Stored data
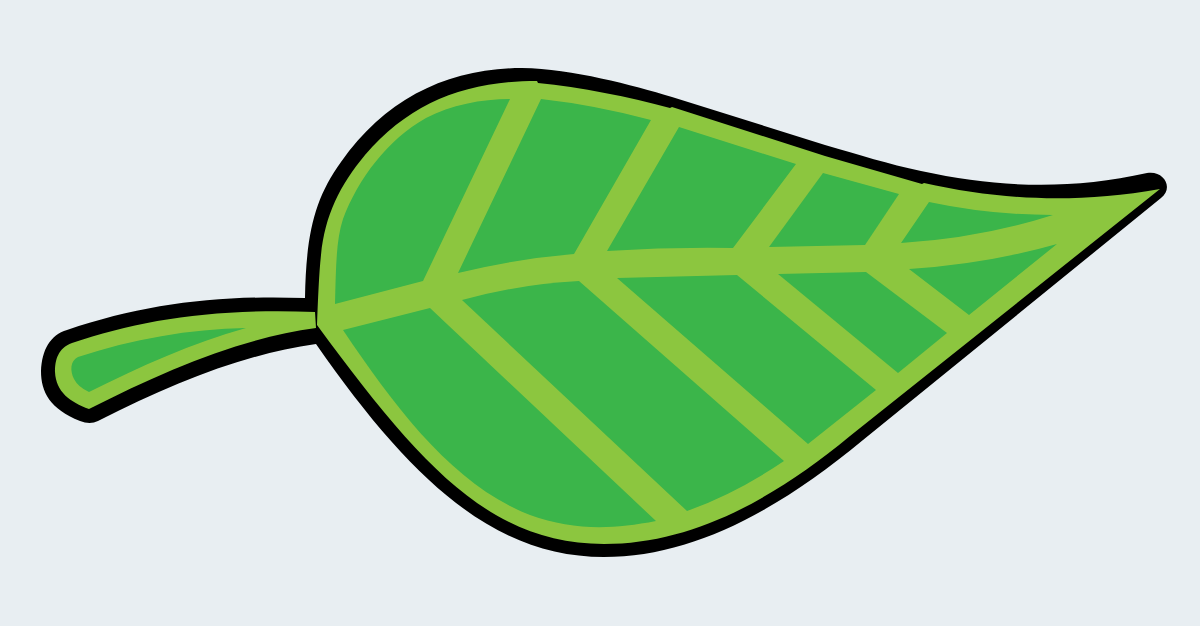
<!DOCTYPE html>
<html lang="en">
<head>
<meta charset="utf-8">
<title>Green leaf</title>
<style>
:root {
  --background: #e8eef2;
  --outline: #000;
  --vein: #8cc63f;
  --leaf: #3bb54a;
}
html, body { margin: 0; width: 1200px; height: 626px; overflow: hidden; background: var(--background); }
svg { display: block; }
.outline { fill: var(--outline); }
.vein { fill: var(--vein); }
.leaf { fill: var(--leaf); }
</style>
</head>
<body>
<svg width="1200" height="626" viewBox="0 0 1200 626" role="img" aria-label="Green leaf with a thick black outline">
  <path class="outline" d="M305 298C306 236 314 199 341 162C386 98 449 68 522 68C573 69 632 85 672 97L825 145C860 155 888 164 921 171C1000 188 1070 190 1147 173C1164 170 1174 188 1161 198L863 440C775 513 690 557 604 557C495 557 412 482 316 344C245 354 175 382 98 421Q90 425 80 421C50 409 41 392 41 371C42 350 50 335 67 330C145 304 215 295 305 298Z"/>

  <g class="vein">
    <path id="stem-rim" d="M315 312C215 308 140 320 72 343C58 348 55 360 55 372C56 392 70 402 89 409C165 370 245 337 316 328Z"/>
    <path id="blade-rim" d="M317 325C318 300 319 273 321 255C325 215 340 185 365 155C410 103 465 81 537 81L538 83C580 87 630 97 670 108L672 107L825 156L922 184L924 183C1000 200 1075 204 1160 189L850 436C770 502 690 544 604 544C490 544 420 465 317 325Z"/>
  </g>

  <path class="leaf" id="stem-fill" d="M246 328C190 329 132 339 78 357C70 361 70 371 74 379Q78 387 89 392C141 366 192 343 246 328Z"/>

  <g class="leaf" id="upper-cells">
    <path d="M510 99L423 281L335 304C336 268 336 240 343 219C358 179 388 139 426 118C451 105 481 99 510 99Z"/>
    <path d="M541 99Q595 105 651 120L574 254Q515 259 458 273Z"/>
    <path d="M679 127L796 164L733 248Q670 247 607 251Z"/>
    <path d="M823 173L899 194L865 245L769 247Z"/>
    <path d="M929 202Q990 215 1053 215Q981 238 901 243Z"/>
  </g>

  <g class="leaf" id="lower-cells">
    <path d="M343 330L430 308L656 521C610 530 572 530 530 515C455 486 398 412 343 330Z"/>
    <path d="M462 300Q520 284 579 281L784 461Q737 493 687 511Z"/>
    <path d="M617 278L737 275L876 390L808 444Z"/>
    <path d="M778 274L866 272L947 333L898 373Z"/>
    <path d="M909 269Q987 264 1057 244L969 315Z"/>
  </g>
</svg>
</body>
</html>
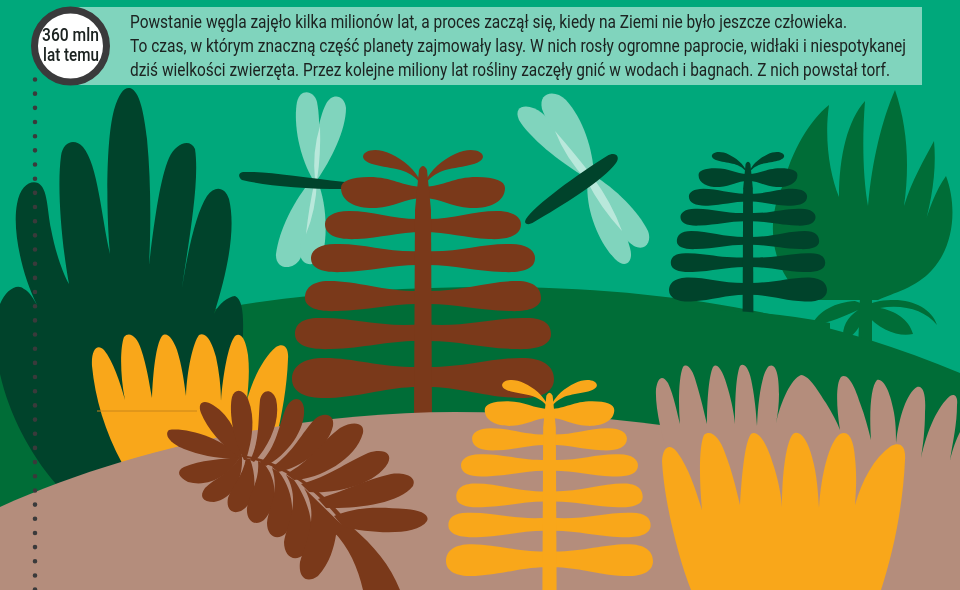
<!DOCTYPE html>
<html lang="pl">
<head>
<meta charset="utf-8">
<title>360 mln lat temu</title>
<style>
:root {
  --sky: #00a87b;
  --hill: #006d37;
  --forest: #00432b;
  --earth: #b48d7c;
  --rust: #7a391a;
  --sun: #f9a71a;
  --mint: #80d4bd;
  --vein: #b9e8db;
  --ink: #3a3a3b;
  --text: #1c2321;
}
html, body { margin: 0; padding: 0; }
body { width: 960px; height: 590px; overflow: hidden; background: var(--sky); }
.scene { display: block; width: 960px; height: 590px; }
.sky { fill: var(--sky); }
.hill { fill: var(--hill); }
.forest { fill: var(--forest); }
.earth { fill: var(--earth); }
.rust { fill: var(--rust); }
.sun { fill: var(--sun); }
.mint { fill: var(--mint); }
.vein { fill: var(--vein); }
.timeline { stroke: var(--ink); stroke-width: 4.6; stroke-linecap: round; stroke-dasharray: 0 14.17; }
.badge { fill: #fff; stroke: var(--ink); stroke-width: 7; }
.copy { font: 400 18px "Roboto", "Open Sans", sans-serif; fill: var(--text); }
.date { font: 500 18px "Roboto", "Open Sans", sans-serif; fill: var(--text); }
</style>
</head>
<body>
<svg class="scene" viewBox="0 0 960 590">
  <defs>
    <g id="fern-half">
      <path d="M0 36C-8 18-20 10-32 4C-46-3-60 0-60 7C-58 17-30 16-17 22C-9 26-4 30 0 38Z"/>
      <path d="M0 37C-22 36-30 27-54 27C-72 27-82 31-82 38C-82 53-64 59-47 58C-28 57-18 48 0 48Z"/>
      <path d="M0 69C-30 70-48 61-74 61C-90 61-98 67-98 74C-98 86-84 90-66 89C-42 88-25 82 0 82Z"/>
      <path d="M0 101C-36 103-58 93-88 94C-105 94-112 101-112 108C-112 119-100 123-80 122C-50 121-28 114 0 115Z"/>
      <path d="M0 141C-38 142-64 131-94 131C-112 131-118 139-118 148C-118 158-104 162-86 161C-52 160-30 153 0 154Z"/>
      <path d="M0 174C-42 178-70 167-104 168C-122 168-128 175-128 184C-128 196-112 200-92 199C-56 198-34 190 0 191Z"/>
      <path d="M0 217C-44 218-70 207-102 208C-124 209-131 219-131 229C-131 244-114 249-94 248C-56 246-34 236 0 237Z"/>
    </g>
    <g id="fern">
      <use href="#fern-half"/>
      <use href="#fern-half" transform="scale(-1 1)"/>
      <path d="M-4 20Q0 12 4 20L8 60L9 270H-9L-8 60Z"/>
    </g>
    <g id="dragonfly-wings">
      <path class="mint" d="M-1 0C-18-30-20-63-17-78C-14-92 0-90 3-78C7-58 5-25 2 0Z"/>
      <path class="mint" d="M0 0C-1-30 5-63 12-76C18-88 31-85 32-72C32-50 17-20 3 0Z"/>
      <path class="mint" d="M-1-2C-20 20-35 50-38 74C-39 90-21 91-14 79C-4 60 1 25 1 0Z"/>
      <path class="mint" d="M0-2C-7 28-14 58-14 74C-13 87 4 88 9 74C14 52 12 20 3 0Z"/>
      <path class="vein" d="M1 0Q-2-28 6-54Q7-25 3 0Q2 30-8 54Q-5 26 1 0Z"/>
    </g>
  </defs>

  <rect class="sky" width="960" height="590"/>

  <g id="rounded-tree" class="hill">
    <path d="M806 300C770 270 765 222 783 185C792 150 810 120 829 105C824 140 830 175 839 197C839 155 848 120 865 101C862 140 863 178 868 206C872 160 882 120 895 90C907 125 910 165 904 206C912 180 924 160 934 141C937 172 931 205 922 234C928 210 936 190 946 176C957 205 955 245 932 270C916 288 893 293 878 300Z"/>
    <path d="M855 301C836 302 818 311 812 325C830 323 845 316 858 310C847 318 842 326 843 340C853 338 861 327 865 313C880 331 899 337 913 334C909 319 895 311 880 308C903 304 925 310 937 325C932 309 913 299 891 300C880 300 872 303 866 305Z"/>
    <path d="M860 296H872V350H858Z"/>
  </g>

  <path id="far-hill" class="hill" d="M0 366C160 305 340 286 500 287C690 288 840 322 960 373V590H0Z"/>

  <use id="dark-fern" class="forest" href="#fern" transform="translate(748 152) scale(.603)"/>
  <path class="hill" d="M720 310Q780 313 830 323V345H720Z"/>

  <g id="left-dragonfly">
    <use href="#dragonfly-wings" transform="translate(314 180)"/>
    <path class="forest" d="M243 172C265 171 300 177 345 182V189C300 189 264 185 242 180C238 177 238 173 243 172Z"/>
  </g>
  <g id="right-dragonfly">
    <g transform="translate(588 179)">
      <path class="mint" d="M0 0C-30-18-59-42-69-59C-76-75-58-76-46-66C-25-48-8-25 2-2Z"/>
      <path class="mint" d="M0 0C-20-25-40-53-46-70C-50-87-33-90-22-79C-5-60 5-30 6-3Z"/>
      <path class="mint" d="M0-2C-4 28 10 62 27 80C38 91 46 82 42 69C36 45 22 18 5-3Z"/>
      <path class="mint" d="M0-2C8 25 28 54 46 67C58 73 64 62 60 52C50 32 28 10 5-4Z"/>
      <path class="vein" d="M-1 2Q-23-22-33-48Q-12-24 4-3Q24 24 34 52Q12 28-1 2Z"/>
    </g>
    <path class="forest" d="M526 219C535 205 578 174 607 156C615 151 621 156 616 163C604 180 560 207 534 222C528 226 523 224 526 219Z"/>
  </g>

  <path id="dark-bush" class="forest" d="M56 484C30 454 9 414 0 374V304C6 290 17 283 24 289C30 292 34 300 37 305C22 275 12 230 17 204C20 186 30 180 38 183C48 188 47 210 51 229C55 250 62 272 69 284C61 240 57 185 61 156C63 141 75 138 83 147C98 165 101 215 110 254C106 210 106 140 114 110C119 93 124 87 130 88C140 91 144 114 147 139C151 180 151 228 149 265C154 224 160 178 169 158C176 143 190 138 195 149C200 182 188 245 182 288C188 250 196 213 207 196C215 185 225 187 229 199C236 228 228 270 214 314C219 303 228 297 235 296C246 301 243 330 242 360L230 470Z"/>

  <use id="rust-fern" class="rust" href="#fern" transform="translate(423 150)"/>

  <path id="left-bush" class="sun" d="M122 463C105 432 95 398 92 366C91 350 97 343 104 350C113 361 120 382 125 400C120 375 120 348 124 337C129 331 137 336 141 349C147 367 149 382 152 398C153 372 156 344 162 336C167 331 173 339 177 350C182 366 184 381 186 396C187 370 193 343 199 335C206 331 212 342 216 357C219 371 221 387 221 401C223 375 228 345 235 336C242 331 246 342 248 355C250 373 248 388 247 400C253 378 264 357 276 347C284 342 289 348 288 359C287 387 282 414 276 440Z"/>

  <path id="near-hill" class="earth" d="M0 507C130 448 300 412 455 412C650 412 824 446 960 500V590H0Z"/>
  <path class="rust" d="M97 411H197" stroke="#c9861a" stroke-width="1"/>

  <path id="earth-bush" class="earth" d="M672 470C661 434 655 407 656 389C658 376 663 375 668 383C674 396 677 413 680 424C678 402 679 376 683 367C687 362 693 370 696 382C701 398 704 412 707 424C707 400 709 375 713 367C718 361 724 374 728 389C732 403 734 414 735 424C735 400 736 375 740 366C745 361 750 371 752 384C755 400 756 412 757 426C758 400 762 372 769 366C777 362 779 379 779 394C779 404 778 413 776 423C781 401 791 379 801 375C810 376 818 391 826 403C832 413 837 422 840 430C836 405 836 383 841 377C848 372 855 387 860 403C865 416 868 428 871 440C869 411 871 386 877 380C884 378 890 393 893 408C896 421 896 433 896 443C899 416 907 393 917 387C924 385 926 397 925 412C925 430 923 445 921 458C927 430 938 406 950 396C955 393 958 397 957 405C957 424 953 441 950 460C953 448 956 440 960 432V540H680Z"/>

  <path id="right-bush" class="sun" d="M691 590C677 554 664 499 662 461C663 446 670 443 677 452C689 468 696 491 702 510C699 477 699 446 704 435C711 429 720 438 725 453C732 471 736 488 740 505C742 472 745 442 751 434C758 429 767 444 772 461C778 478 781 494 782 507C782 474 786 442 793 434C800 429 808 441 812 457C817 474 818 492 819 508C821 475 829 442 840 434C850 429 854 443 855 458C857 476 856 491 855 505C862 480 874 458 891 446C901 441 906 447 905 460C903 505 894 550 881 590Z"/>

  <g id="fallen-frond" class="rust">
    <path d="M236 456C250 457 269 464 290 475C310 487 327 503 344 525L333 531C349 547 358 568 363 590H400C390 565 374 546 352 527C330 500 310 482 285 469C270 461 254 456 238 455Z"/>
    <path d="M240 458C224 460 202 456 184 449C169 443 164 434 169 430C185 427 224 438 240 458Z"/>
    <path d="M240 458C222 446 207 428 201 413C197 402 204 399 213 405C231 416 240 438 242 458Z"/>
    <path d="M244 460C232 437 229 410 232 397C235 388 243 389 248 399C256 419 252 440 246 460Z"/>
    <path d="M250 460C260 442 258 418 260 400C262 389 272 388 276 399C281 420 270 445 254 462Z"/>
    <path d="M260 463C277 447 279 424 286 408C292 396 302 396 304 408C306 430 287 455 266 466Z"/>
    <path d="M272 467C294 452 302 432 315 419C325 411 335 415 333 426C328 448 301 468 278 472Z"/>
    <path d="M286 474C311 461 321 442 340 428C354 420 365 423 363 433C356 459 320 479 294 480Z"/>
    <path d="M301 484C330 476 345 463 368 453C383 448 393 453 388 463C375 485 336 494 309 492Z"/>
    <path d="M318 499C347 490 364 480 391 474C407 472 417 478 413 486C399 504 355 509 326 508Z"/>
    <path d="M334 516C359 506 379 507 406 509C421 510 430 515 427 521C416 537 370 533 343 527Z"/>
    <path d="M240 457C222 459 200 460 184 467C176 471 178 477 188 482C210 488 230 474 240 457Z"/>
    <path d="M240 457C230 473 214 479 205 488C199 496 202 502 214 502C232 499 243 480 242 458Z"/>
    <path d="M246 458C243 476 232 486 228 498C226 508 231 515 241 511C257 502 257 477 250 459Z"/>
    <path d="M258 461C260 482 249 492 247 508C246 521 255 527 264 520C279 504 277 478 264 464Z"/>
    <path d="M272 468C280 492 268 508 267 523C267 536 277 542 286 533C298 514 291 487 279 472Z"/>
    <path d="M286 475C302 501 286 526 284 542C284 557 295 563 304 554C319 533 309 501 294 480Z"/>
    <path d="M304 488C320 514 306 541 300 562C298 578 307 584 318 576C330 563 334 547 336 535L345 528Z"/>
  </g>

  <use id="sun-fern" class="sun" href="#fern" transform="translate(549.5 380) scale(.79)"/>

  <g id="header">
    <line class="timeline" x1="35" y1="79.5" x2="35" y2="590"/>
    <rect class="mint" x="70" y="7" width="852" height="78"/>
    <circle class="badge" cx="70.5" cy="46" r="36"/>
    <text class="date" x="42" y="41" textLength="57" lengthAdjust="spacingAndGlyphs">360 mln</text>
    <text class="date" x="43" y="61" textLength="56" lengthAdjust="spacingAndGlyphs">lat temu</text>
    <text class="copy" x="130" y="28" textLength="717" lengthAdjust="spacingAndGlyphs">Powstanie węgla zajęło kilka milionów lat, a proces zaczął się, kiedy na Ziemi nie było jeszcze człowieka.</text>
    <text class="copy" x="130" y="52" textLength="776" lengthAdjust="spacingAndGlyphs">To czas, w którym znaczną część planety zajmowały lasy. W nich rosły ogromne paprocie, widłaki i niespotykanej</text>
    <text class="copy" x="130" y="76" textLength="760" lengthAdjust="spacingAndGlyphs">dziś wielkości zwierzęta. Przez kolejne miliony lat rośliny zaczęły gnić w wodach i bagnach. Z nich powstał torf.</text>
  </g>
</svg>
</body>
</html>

WORK INSTRUCTION: Starting at the line above with "328C190 329 132", output every line exactly up to and including the line with "--forest: #00432b;", but none of the pictures.

EXERCISE RESULT:
  <path class="leaf" id="stem-fill" d="M246 328C190 329 132 339 78 357C70 361 70 371 74 379Q78 387 89 392C141 366 192 343 246 328Z"/>

  <g class="leaf" id="upper-cells">
    <path d="M510 99L423 281L335 304C336 268 336 240 343 219C358 179 388 139 426 118C451 105 481 99 510 99Z"/>
    <path d="M541 99Q595 105 651 120L574 254Q515 259 458 273Z"/>
    <path d="M679 127L796 164L733 248Q670 247 607 251Z"/>
    <path d="M823 173L899 194L865 245L769 247Z"/>
    <path d="M929 202Q990 215 1053 215Q981 238 901 243Z"/>
  </g>

  <g class="leaf" id="lower-cells">
    <path d="M343 330L430 308L656 521C610 530 572 530 530 515C455 486 398 412 343 330Z"/>
    <path d="M462 300Q520 284 579 281L784 461Q737 493 687 511Z"/>
    <path d="M617 278L737 275L876 390L808 444Z"/>
    <path d="M778 274L866 272L947 333L898 373Z"/>
    <path d="M909 269Q987 264 1057 244L969 315Z"/>
  </g>
</svg>
</body>
</html>
<!DOCTYPE html>
<html lang="pl">
<head>
<meta charset="utf-8">
<title>360 mln lat temu</title>
<style>
:root {
  --sky: #00a87b;
  --hill: #006d37;
  --forest: #00432b;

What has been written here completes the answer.